BECU became subjected to the cap in the third quarter of 2012 when it exceeded $10 billion in assets. According to the Dodd-Frank Act’s Durbin Amendment, which mandated the cap, debit card issuers with fewer than $10 billion in assets are exempt.
That leaves just four credit unions subjected to the cap: the $54 billion Navy Federal Credit Union of Vienna, Va.; the $27 billion State Employees’ Credit Union of Raleigh, N.C.; the $16 billion Pentagon Federal Credit Union of Arlington, Va.; and BECU.
According to BECU’s financial performance reports posted on the NCUA’s website, the credit union experienced a dip in net income during the second half of 2012. After annualized net income gains of 16% and 8.5% in the first and second quarters of 2012, net income dropped 0.7% as of Sept. 30 and dropped another 1% as of Dec. 31.
Total non-interest income did not decrease on an annualized basis during the second half of the year, however. Non-interest income increased 2.6% as of Sept. 30 and another 3.5% as of Dec. 31, which was similar to increases during the third and fourth quarters of 2011.
Taking a closer look at BECU’s 5300 call reports, the credit union reported increases in both fee income and other operating income during the first half of 2013 compared to 2012. As of June 30, 2013, BECU reported year-to-date fee income of a little more than $60 million, and year-to-date other operating income of a little more than $38 million. During the same period in 2012, fee income was just under $55 million and other operating income was nearly $34 million. By year-end, fee income was $115.5 million and other operating income was $73.4 million, according to BECU’s Dec. 31, 2012 call report.
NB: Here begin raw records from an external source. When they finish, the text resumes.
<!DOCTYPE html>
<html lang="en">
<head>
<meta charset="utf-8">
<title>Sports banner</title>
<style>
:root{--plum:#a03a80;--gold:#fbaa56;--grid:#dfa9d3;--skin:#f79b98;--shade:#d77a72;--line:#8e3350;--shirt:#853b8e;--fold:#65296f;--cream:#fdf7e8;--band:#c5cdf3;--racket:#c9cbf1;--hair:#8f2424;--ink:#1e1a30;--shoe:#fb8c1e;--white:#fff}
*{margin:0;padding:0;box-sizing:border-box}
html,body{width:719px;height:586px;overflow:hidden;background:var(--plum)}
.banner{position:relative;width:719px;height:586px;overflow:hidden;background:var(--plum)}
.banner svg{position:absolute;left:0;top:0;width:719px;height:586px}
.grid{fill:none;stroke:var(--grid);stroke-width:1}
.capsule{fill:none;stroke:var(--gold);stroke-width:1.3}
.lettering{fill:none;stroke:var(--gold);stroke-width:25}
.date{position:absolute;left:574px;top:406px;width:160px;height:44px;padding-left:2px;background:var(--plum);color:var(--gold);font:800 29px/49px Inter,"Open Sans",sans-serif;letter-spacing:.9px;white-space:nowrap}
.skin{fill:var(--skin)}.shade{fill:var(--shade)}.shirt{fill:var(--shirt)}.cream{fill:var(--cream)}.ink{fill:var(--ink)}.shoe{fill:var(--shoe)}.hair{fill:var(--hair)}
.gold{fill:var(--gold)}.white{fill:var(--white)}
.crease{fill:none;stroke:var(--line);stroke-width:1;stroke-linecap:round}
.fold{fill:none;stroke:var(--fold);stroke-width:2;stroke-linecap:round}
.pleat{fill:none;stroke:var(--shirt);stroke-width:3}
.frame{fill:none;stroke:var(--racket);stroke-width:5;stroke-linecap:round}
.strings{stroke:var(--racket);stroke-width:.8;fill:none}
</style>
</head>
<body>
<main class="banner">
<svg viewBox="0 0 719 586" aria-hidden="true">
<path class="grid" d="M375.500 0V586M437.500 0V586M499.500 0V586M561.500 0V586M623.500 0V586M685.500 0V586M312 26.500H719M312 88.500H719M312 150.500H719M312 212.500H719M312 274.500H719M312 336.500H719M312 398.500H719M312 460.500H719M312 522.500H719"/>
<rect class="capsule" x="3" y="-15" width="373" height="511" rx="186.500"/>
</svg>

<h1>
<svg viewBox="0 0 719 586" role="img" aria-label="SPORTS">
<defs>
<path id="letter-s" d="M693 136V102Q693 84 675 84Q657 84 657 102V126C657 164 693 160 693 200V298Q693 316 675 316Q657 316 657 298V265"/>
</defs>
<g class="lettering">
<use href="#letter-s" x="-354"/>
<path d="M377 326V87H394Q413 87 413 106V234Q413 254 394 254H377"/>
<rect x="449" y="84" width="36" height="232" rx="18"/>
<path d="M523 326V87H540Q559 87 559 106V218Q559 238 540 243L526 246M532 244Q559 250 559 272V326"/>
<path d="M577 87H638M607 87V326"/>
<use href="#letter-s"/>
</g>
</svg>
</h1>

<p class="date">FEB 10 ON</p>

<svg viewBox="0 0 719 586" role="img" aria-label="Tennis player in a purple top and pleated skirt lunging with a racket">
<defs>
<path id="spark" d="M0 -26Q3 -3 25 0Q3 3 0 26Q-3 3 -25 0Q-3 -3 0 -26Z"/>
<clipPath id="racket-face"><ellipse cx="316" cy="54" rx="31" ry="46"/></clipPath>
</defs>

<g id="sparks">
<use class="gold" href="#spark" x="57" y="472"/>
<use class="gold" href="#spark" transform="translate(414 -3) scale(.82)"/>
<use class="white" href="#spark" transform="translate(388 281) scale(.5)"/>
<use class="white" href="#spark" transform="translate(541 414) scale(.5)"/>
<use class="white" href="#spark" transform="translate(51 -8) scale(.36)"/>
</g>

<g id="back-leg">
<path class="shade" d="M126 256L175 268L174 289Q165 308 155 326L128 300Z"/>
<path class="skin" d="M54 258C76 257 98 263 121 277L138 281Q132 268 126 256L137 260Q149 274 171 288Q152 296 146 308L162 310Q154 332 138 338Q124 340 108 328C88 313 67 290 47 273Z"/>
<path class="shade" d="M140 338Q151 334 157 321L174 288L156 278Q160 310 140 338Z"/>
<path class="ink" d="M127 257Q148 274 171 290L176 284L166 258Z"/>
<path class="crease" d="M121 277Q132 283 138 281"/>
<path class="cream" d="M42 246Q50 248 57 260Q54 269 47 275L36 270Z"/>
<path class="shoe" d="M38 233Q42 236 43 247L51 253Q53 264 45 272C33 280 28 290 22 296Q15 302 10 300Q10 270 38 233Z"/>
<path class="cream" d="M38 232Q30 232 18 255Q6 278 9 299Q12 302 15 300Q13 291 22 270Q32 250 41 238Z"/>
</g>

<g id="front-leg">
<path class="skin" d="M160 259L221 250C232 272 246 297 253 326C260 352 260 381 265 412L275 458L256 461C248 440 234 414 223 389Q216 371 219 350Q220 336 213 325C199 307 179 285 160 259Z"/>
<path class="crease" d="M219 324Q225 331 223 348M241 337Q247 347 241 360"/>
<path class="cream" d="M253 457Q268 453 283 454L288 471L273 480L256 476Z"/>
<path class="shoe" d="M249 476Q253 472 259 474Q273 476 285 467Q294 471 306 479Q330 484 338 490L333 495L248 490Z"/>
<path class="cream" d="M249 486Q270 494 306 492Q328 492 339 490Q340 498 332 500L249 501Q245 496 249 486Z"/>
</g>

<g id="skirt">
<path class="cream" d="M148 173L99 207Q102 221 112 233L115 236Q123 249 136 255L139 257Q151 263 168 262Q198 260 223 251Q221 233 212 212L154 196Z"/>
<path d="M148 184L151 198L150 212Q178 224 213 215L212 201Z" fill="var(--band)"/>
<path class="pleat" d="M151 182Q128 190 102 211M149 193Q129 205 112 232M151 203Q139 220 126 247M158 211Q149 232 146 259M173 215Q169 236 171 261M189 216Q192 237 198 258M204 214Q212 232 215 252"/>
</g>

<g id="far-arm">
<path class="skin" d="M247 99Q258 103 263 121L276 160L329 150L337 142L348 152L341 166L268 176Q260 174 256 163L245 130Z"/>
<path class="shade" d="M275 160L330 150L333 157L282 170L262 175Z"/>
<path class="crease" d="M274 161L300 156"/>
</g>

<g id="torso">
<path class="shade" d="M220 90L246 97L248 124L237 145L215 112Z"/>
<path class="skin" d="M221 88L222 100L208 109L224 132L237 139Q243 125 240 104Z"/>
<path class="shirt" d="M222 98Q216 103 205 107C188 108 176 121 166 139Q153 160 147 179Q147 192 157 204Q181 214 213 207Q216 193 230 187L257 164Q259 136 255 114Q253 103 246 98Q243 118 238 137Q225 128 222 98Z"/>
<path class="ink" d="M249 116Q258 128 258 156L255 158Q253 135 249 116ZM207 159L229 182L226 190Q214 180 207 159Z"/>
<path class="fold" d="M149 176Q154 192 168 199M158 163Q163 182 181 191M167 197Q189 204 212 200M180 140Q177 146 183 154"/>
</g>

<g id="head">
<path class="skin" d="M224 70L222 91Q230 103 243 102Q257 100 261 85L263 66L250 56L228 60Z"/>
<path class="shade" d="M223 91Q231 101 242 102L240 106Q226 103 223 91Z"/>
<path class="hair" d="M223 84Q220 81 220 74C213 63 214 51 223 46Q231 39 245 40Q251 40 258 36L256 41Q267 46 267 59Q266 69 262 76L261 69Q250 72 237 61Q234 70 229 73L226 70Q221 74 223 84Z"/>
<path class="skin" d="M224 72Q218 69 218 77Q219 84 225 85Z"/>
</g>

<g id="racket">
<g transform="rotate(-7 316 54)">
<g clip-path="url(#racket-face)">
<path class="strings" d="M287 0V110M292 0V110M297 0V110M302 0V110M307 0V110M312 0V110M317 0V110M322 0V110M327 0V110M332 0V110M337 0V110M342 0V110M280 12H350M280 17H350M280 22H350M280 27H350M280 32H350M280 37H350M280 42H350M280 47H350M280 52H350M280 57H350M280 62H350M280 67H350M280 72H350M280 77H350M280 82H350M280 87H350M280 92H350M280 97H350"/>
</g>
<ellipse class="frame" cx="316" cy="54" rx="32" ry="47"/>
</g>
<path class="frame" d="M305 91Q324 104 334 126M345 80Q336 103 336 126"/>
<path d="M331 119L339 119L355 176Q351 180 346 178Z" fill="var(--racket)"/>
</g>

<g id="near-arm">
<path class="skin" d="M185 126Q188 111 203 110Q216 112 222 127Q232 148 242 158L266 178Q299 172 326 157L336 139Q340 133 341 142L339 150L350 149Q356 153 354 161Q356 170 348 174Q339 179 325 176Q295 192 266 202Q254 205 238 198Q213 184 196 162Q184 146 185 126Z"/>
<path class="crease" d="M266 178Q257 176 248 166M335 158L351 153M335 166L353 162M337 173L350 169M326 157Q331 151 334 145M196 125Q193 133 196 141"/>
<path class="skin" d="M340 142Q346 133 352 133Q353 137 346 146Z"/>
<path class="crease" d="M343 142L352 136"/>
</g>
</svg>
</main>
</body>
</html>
However, losses from the applied cap may not yet be apparent in BECU’s financials. Quamma said 2014 will be the first full year the credit union will feel the pinch of the cap.
Quamma also said at the conference that if the Federal Reserve sets a lower cap, BECU could see a $55 million drop in income.
“Right now we have a lot of good numbers so if this has to happen, it’s better than it happen now than at another time,” he said